WHAT IS NEEDED:
Please print the entries exactly, omitting each image.

THE INPUT:
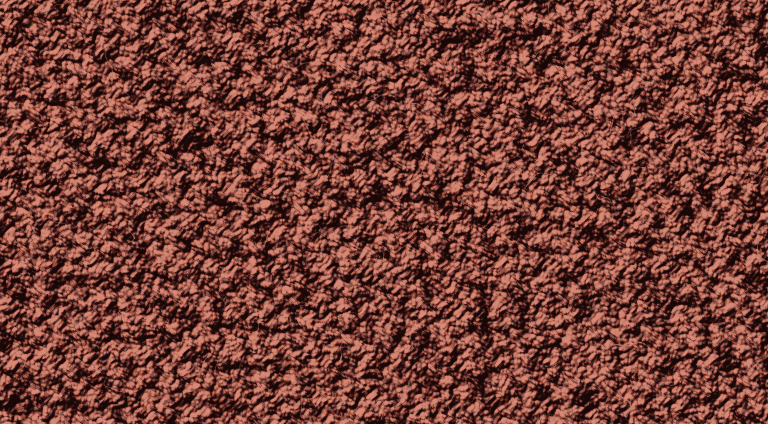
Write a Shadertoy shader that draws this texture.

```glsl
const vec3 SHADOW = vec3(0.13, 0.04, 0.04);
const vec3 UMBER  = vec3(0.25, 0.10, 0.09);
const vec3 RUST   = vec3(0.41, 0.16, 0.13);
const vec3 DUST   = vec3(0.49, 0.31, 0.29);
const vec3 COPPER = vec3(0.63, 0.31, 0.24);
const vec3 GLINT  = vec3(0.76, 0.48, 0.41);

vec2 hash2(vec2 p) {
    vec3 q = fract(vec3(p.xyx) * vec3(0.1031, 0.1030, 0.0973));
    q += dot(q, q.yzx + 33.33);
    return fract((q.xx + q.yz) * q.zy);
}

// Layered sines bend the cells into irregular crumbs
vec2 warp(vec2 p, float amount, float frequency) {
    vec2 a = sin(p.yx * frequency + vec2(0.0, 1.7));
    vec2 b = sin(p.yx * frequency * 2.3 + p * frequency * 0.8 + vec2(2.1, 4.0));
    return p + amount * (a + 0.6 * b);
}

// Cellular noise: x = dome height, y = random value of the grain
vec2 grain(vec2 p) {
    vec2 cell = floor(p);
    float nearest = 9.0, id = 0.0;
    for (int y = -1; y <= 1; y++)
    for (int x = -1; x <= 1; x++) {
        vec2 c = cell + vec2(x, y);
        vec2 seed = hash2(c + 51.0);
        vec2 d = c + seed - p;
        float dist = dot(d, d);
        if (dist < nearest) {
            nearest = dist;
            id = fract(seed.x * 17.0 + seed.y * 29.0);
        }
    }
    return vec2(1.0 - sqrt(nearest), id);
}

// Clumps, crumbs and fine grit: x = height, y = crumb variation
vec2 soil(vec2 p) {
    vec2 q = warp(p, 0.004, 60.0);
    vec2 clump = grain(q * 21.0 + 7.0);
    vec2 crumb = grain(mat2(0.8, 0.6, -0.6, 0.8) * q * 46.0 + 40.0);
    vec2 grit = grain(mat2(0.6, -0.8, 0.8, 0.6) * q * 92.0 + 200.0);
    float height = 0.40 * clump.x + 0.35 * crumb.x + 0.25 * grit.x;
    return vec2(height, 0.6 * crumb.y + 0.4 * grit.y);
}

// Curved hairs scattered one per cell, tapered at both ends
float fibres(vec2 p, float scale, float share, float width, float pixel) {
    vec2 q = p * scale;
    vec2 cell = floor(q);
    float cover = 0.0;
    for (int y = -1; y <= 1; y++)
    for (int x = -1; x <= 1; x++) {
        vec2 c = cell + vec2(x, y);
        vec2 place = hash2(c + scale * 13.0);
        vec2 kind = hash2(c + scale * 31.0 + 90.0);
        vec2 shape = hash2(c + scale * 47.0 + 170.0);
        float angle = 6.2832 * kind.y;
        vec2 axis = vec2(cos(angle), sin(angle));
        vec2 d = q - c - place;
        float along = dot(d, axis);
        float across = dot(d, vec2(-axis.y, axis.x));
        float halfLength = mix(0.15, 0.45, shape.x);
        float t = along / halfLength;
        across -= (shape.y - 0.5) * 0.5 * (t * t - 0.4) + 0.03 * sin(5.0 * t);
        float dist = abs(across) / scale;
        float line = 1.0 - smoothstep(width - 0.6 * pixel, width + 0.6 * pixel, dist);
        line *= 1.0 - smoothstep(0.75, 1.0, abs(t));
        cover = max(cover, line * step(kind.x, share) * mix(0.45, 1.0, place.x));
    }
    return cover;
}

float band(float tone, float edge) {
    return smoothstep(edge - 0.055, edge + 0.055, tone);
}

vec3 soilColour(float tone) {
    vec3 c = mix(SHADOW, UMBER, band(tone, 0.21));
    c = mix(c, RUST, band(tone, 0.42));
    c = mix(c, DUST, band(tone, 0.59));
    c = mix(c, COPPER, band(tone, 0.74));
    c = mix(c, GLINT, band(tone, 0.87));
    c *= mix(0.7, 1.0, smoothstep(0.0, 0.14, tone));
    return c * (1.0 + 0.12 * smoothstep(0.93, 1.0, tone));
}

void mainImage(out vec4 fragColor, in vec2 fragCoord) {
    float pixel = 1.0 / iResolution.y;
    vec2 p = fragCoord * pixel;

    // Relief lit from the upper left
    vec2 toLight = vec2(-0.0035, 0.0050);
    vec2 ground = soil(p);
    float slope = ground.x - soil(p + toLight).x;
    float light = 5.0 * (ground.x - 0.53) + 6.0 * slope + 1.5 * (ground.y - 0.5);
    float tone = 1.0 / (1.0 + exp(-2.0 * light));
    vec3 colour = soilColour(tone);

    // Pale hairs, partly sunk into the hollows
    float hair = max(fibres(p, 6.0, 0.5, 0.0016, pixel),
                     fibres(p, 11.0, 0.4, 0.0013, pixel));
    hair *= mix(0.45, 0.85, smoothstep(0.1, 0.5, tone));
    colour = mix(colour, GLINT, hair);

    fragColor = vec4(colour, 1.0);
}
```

ANSWER TO THIS TASK:
Write a Shadertoy shader that draws this texture.

```glsl
const vec3 SHADOW = vec3(0.13, 0.04, 0.04);
const vec3 UMBER  = vec3(0.25, 0.10, 0.09);
const vec3 RUST   = vec3(0.41, 0.16, 0.13);
const vec3 DUST   = vec3(0.49, 0.31, 0.29);
const vec3 COPPER = vec3(0.63, 0.31, 0.24);
const vec3 GLINT  = vec3(0.76, 0.48, 0.41);

vec2 hash2(vec2 p) {
    vec3 q = fract(vec3(p.xyx) * vec3(0.1031, 0.1030, 0.0973));
    q += dot(q, q.yzx + 33.33);
    return fract((q.xx + q.yz) * q.zy);
}

// Layered sines bend the cells into irregular crumbs
vec2 warp(vec2 p, float amount, float frequency) {
    vec2 a = sin(p.yx * frequency + vec2(0.0, 1.7));
    vec2 b = sin(p.yx * frequency * 2.3 + p * frequency * 0.8 + vec2(2.1, 4.0));
    return p + amount * (a + 0.6 * b);
}

// Cellular noise: x = dome height, y = random value of the grain
vec2 grain(vec2 p) {
    vec2 cell = floor(p);
    float nearest = 9.0, id = 0.0;
    for (int y = -1; y <= 1; y++)
    for (int x = -1; x <= 1; x++) {
        vec2 c = cell + vec2(x, y);
        vec2 seed = hash2(c + 51.0);
        vec2 d = c + seed - p;
        float dist = dot(d, d);
        if (dist < nearest) {
            nearest = dist;
            id = fract(seed.x * 17.0 + seed.y * 29.0);
        }
    }
    return vec2(1.0 - sqrt(nearest), id);
}

// Clumps, crumbs and fine grit: x = height, y = crumb variation
vec2 soil(vec2 p) {
    vec2 q = warp(p, 0.004, 60.0);
    vec2 clump = grain(q * 21.0 + 7.0);
    vec2 crumb = grain(mat2(0.8, 0.6, -0.6, 0.8) * q * 46.0 + 40.0);
    vec2 grit = grain(mat2(0.6, -0.8, 0.8, 0.6) * q * 92.0 + 200.0);
    float height = 0.40 * clump.x + 0.35 * crumb.x + 0.25 * grit.x;
    return vec2(height, 0.6 * crumb.y + 0.4 * grit.y);
}

// Curved hairs scattered one per cell, tapered at both ends
float fibres(vec2 p, float scale, float share, float width, float pixel) {
    vec2 q = p * scale;
    vec2 cell = floor(q);
    float cover = 0.0;
    for (int y = -1; y <= 1; y++)
    for (int x = -1; x <= 1; x++) {
        vec2 c = cell + vec2(x, y);
        vec2 place = hash2(c + scale * 13.0);
        vec2 kind = hash2(c + scale * 31.0 + 90.0);
        vec2 shape = hash2(c + scale * 47.0 + 170.0);
        float angle = 6.2832 * kind.y;
        vec2 axis = vec2(cos(angle), sin(angle));
        vec2 d = q - c - place;
        float along = dot(d, axis);
        float across = dot(d, vec2(-axis.y, axis.x));
        float halfLength = mix(0.15, 0.45, shape.x);
        float t = along / halfLength;
        across -= (shape.y - 0.5) * 0.5 * (t * t - 0.4) + 0.03 * sin(5.0 * t);
        float dist = abs(across) / scale;
        float line = 1.0 - smoothstep(width - 0.6 * pixel, width + 0.6 * pixel, dist);
        line *= 1.0 - smoothstep(0.75, 1.0, abs(t));
        cover = max(cover, line * step(kind.x, share) * mix(0.45, 1.0, place.x));
    }
    return cover;
}

float band(float tone, float edge) {
    return smoothstep(edge - 0.055, edge + 0.055, tone);
}

vec3 soilColour(float tone) {
    vec3 c = mix(SHADOW, UMBER, band(tone, 0.21));
    c = mix(c, RUST, band(tone, 0.42));
    c = mix(c, DUST, band(tone, 0.59));
    c = mix(c, COPPER, band(tone, 0.74));
    c = mix(c, GLINT, band(tone, 0.87));
    c *= mix(0.7, 1.0, smoothstep(0.0, 0.14, tone));
    return c * (1.0 + 0.12 * smoothstep(0.93, 1.0, tone));
}

void mainImage(out vec4 fragColor, in vec2 fragCoord) {
    float pixel = 1.0 / iResolution.y;
    vec2 p = fragCoord * pixel;

    // Relief lit from the upper left
    vec2 toLight = vec2(-0.0035, 0.0050);
    vec2 ground = soil(p);
    float slope = ground.x - soil(p + toLight).x;
    float light = 5.0 * (ground.x - 0.53) + 6.0 * slope + 1.5 * (ground.y - 0.5);
    float tone = 1.0 / (1.0 + exp(-2.0 * light));
    vec3 colour = soilColour(tone);

    // Pale hairs, partly sunk into the hollows
    float hair = max(fibres(p, 6.0, 0.5, 0.0016, pixel),
                     fibres(p, 11.0, 0.4, 0.0013, pixel));
    hair *= mix(0.45, 0.85, smoothstep(0.1, 0.5, tone));
    colour = mix(colour, GLINT, hair);

    fragColor = vec4(colour, 1.0);
}
```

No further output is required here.